• [EXERCISE INPUT]:

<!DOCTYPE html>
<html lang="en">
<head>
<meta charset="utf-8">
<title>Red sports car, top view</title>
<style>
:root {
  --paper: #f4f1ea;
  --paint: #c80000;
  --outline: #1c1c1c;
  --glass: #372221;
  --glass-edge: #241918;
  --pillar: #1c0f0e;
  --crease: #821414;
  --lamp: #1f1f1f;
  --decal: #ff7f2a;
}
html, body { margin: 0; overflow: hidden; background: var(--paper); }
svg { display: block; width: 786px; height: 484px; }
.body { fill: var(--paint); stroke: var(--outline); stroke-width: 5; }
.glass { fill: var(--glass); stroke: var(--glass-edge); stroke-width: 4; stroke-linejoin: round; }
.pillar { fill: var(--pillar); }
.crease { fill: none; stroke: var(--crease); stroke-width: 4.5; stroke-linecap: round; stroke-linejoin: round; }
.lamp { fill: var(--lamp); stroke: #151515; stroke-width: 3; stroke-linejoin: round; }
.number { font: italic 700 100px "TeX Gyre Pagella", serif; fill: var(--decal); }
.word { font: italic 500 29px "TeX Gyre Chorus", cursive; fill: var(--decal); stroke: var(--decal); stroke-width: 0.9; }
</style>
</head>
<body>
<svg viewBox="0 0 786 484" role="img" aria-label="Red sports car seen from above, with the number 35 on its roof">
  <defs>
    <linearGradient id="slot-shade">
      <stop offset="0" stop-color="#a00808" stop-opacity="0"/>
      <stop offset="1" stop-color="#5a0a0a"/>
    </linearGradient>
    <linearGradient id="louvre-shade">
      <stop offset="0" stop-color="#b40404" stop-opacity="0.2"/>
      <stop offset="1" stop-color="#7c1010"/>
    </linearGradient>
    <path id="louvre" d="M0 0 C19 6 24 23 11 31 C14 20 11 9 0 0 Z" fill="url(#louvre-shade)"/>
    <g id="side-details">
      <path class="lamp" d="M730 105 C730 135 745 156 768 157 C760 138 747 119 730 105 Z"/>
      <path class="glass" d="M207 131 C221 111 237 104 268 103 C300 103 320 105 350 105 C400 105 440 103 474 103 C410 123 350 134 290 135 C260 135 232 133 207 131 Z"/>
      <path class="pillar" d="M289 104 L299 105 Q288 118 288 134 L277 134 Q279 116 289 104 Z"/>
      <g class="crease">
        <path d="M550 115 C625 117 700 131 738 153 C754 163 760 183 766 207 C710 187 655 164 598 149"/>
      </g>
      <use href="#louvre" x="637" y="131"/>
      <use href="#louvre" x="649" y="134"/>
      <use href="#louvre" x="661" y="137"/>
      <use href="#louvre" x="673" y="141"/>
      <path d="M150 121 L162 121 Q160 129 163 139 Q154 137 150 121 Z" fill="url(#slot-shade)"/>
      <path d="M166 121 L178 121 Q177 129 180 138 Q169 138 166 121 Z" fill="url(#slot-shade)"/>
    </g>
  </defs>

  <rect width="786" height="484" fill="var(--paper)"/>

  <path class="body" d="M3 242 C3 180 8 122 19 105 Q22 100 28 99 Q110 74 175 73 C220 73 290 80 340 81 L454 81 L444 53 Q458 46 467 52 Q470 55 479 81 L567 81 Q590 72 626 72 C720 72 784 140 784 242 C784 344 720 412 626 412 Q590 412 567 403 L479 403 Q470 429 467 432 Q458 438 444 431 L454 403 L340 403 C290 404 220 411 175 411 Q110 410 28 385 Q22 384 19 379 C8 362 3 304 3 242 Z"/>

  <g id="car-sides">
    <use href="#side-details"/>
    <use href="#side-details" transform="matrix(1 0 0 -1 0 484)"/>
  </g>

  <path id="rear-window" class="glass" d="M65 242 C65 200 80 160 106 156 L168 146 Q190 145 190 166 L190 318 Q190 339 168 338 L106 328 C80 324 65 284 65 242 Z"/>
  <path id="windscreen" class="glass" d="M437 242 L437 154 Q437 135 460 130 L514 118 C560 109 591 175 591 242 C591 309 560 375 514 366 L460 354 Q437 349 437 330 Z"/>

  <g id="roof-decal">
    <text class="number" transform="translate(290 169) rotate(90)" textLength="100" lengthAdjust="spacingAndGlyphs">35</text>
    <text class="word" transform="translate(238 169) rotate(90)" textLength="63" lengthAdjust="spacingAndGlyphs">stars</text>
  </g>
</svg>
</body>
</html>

--

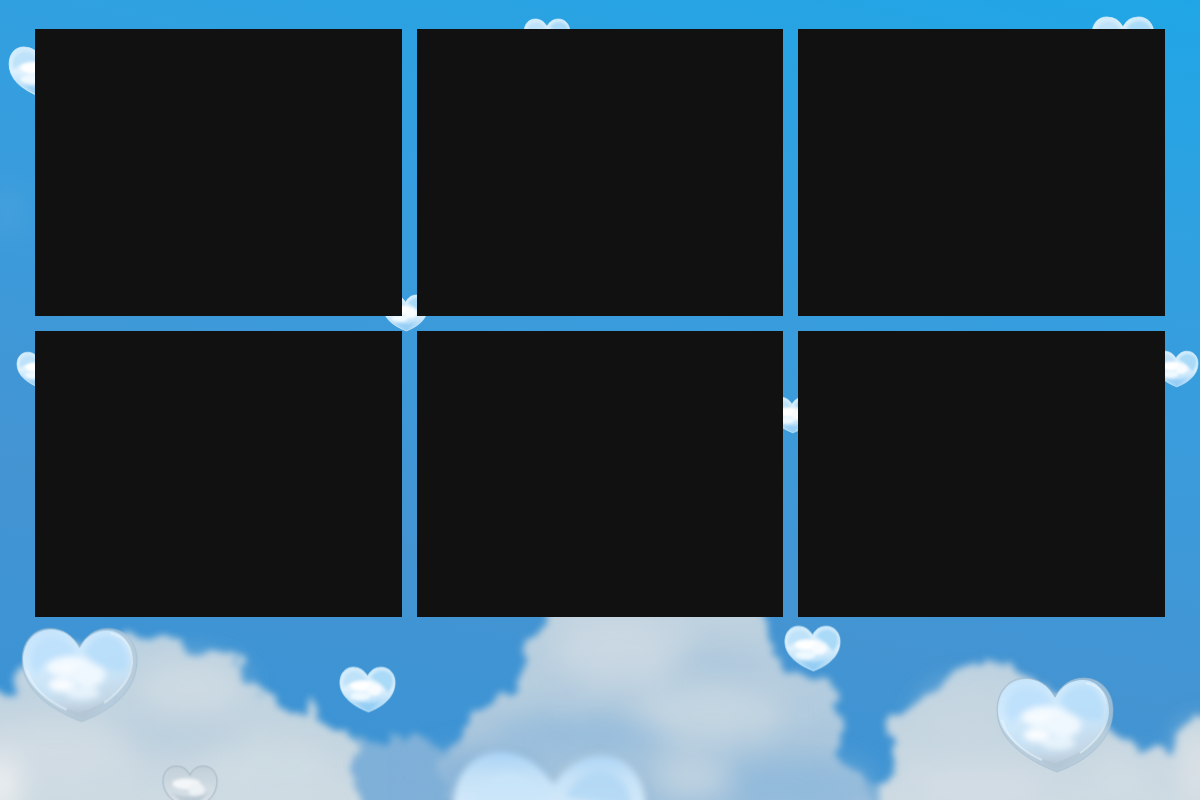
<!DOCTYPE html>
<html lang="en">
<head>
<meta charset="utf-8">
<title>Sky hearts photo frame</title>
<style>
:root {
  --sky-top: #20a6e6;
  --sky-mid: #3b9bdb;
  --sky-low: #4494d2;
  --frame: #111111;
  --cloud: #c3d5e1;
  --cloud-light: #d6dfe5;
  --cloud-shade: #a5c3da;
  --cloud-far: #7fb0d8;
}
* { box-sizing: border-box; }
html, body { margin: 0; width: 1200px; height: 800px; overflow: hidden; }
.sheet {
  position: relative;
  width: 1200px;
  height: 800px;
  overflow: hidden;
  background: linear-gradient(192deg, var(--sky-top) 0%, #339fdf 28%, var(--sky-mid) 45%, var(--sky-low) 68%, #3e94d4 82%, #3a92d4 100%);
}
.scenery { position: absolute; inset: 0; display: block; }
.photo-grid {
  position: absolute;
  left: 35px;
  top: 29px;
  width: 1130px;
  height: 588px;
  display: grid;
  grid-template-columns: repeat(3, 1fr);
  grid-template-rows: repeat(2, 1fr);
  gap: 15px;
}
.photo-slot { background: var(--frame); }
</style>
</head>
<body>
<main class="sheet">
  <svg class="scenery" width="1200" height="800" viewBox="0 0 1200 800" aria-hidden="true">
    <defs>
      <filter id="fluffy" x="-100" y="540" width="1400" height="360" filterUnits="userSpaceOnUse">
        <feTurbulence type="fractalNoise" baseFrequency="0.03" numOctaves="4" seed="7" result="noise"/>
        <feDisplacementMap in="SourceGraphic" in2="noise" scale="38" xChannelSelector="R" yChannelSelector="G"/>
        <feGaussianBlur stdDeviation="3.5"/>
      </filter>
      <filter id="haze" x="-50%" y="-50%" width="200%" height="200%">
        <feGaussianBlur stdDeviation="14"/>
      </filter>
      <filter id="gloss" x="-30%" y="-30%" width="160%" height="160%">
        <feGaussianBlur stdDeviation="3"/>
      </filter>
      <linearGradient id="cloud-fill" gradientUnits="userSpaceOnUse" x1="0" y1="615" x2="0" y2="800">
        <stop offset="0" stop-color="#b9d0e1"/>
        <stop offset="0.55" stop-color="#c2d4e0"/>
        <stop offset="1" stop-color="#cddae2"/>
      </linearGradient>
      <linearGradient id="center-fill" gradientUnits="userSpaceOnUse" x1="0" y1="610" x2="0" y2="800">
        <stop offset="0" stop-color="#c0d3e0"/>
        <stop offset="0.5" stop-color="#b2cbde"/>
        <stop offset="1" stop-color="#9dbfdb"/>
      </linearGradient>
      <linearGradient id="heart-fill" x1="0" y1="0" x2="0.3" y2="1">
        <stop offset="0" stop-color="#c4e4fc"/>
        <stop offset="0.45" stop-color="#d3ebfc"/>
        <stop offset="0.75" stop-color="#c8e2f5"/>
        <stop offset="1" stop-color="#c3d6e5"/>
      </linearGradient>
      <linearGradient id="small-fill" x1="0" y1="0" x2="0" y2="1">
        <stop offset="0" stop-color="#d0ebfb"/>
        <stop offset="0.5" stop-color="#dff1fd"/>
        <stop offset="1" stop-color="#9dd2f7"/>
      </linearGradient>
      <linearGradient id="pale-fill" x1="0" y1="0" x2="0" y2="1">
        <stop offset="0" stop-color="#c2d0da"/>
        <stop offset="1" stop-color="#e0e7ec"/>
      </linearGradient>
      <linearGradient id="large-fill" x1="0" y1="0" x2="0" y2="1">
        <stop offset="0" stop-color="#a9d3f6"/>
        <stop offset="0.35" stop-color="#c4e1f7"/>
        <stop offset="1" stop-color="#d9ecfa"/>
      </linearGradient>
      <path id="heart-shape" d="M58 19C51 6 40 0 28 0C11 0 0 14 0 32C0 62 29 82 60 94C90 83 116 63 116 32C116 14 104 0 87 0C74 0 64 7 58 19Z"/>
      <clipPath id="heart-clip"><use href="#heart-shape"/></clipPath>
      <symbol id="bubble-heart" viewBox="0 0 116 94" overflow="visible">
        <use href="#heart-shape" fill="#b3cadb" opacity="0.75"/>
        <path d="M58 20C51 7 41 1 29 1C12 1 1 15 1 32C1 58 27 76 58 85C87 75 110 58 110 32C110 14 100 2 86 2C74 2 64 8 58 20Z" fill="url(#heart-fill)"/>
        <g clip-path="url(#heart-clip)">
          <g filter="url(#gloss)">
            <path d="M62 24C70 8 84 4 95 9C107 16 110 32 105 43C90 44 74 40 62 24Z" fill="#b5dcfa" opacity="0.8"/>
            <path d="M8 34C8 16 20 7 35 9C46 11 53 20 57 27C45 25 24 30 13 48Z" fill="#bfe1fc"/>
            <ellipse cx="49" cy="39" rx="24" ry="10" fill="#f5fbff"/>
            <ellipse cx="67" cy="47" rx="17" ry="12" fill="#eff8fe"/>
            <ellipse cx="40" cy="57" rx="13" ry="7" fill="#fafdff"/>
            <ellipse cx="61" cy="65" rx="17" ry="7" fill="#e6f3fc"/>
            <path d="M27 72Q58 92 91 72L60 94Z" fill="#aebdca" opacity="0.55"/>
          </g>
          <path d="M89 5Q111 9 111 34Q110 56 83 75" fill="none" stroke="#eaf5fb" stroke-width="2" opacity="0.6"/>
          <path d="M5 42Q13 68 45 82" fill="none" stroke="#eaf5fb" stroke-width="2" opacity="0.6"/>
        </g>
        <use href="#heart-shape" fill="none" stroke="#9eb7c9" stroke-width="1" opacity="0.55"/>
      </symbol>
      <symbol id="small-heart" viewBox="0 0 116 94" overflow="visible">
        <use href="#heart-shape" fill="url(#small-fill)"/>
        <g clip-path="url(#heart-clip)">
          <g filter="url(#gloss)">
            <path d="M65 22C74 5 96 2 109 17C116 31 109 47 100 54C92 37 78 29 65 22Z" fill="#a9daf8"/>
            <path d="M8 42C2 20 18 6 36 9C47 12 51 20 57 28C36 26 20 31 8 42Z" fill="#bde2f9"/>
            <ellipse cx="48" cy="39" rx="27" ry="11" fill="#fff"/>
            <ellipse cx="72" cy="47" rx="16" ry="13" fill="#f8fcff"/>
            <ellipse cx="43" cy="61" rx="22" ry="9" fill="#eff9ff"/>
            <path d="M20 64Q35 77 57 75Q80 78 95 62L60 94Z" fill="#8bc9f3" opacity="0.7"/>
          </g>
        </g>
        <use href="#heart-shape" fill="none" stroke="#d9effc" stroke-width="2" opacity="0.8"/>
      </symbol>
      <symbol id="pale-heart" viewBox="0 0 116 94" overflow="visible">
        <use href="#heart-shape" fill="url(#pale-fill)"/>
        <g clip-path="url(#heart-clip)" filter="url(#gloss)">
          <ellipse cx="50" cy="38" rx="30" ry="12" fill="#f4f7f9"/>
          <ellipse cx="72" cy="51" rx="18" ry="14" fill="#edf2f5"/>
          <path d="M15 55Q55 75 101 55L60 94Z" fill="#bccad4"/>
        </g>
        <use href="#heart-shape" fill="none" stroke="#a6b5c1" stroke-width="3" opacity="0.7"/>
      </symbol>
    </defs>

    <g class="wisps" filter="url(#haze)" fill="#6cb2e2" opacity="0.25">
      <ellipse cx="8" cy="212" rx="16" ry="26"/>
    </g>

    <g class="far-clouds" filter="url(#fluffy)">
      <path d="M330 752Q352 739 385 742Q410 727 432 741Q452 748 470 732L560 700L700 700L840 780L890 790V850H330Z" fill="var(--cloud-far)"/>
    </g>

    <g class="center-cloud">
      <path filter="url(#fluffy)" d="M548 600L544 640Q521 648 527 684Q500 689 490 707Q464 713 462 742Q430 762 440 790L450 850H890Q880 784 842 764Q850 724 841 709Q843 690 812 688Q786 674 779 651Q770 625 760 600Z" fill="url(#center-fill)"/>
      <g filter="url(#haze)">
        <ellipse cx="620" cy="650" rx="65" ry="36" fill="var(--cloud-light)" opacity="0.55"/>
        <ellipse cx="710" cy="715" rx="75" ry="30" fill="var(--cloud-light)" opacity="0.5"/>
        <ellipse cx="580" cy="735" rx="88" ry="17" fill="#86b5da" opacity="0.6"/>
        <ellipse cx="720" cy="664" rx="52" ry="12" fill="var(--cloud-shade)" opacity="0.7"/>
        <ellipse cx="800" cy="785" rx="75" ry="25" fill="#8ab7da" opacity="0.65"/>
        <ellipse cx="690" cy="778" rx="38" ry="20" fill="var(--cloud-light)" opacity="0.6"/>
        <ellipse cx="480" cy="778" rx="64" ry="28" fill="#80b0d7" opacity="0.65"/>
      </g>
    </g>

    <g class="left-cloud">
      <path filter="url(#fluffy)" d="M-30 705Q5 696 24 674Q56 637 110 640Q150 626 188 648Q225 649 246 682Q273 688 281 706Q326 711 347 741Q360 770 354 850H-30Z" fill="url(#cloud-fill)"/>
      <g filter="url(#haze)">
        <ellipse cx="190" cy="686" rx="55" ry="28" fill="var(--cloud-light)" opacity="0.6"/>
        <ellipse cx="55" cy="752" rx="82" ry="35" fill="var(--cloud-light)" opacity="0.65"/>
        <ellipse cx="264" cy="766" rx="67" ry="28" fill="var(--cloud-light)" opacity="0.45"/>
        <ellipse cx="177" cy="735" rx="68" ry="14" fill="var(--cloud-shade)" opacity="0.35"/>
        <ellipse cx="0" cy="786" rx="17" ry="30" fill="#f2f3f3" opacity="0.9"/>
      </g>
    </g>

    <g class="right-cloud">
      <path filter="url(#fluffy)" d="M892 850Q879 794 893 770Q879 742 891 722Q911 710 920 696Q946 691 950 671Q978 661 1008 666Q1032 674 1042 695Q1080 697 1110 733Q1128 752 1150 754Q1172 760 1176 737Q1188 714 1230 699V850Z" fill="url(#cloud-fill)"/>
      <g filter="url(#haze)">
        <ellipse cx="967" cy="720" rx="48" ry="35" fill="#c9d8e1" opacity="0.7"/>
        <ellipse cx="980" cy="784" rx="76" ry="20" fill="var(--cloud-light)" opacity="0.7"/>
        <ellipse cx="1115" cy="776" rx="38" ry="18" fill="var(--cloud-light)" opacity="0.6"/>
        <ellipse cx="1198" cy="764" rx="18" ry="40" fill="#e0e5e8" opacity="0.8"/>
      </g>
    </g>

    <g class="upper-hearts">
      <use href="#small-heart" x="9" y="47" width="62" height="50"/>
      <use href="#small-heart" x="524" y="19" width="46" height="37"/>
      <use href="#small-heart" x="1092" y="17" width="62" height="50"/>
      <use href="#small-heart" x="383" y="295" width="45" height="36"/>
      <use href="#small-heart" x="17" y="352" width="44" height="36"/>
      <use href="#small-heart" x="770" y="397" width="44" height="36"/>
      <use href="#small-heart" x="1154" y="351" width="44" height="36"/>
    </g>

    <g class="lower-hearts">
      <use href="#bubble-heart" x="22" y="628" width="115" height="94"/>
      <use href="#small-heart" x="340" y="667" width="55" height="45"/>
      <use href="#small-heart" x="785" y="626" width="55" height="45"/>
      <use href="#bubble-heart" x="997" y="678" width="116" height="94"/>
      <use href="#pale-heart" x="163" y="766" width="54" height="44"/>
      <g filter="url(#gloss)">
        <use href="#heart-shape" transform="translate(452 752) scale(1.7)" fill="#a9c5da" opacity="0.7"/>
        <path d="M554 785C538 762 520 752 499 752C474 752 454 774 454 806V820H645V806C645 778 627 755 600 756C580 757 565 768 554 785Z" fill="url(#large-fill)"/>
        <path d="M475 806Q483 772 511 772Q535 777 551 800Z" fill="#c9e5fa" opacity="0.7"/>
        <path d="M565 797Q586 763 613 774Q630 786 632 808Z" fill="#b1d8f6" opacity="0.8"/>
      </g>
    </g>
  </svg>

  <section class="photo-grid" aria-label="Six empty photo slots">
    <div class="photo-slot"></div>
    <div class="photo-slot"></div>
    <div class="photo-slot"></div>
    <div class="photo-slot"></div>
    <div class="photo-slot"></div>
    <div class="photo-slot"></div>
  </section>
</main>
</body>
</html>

• [PROBLEM TO SOLVE]:
Give the number of lines that include the word "stroke" in the listing. Nothing else belongs in the reply.

• [WRITTEN SOLUTION]:
10